Plain-text document sources
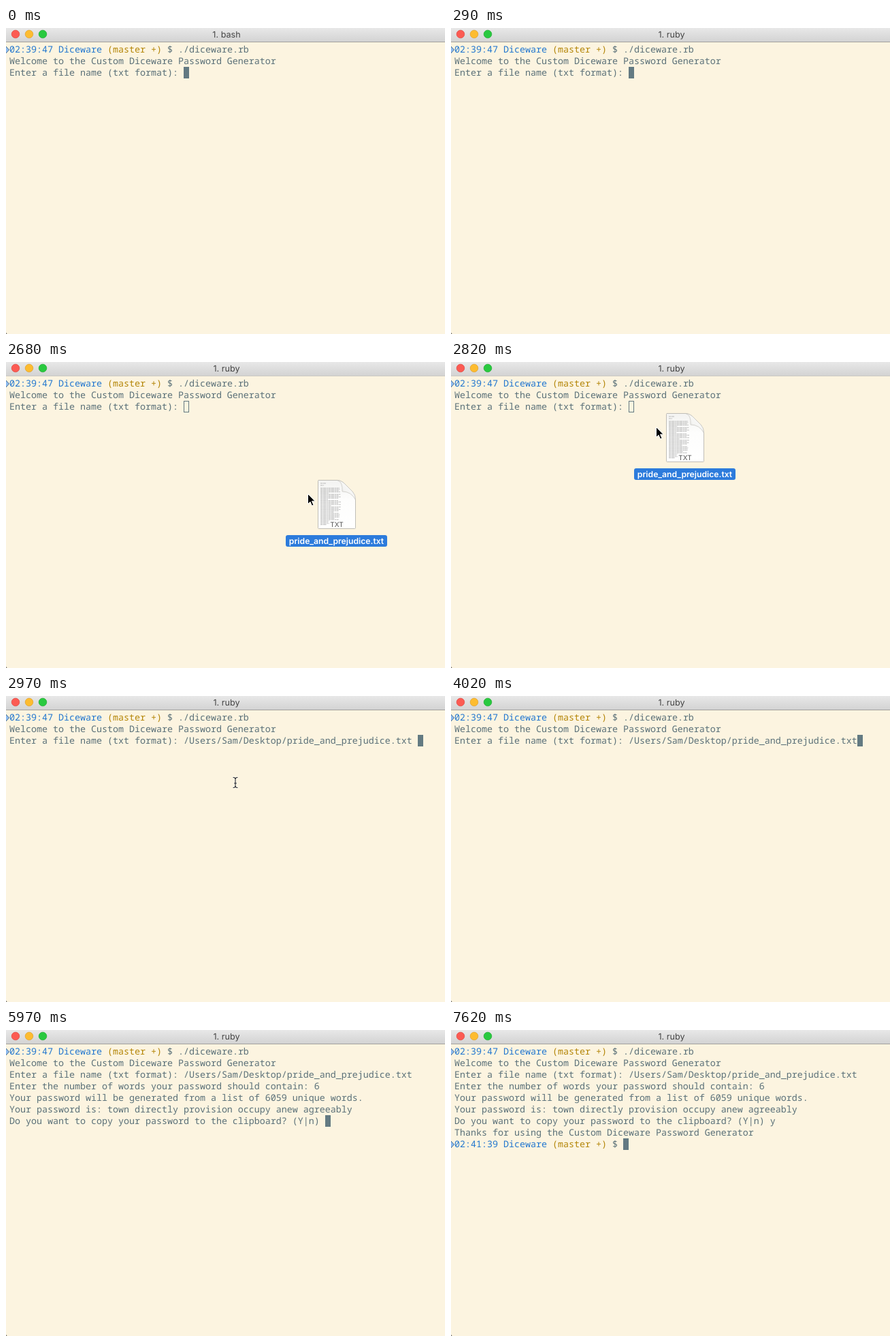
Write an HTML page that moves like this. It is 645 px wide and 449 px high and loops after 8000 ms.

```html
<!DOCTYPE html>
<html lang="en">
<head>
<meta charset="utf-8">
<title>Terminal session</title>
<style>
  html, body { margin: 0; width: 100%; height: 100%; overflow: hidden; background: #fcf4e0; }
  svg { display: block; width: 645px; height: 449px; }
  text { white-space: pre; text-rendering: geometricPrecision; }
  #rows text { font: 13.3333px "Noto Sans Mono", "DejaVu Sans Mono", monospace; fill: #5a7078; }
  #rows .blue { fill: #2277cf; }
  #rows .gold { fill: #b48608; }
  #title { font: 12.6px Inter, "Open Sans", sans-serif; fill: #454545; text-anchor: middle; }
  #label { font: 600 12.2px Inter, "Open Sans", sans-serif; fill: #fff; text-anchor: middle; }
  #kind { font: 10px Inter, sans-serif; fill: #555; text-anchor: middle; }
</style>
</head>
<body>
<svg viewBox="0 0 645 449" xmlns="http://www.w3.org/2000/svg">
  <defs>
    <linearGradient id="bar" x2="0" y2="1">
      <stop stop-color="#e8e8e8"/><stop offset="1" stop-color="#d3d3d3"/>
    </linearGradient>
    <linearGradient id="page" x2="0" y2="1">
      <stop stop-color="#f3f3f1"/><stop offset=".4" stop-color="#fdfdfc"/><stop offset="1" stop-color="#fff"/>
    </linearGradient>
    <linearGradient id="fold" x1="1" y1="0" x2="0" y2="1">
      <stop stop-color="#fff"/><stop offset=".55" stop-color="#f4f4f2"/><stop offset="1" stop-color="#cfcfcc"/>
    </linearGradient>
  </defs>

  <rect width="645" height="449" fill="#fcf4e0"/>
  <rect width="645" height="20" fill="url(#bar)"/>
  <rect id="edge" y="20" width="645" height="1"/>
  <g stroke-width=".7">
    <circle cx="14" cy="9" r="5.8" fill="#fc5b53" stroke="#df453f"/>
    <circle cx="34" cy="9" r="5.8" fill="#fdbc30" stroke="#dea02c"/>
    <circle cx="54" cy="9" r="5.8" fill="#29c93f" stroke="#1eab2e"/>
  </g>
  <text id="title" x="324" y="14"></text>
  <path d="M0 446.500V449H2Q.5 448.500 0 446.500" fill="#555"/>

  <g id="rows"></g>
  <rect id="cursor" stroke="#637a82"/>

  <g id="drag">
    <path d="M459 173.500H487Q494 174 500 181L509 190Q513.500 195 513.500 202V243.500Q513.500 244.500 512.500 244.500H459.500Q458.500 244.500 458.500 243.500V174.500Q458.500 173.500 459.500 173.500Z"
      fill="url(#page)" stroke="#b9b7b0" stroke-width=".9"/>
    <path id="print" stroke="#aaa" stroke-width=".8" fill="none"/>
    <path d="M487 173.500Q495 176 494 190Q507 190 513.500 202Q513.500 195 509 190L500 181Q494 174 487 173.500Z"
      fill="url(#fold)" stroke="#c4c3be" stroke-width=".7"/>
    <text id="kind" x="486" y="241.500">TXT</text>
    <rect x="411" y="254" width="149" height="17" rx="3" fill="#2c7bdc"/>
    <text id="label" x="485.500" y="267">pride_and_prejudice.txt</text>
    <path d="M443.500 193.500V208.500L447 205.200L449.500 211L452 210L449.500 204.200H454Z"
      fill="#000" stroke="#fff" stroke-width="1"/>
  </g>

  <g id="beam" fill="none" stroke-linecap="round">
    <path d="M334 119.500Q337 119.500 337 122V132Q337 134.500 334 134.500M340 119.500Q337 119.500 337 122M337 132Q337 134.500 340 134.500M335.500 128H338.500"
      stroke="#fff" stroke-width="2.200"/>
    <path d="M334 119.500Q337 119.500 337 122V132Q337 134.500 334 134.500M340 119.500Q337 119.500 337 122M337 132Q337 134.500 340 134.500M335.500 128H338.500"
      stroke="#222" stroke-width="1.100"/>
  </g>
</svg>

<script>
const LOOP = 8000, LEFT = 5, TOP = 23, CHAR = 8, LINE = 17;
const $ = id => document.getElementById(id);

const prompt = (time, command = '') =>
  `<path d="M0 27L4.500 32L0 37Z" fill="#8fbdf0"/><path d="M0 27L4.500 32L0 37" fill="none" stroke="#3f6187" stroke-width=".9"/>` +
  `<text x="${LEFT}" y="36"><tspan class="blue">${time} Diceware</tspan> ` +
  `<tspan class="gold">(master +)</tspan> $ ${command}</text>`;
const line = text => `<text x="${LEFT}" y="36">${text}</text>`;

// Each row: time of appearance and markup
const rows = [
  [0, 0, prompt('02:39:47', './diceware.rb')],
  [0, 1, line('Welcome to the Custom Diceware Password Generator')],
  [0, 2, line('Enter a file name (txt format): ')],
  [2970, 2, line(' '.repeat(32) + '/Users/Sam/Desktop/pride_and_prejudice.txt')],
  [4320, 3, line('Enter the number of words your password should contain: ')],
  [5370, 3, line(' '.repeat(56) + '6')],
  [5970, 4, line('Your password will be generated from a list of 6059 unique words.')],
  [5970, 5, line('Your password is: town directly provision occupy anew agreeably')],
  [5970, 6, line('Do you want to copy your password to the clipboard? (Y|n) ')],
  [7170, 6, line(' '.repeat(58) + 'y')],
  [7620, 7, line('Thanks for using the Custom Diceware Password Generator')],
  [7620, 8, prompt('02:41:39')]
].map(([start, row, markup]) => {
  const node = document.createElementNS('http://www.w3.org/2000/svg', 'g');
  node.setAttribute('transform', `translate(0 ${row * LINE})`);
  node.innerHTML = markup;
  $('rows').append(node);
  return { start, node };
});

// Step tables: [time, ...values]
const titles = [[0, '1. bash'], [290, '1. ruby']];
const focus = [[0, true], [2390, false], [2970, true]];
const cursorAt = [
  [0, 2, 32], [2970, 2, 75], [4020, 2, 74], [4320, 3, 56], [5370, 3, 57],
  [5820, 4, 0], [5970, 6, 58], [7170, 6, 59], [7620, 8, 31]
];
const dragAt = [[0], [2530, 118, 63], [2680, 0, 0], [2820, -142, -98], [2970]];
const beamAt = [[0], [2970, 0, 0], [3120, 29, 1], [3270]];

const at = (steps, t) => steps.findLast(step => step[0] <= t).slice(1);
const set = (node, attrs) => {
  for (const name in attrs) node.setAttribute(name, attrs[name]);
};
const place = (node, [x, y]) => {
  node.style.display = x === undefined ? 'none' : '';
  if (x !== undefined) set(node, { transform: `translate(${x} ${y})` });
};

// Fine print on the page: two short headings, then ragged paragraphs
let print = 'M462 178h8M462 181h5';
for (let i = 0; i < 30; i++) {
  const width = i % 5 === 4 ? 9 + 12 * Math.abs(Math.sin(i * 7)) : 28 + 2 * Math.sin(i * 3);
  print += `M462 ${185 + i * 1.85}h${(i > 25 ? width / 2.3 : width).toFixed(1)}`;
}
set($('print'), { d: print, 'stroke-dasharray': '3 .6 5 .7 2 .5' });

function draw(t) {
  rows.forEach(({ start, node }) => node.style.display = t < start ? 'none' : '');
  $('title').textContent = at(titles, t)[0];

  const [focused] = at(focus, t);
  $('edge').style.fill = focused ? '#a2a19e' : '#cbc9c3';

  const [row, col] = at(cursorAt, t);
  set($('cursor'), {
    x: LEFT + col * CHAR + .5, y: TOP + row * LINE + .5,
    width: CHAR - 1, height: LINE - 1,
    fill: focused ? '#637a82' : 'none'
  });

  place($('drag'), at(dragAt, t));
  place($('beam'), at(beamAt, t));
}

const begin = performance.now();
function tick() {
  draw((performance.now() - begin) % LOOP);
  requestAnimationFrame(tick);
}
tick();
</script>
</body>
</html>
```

* _Directions_
Read through the data and copy every line where "style" shows up.

* _The completed task_
<style>
</style>
  node.style.display = x === undefined ? 'none' : '';
  rows.forEach(({ start, node }) => node.style.display = t < start ? 'none' : '');
  $('edge').style.fill = focused ? '#a2a19e' : '#cbc9c3';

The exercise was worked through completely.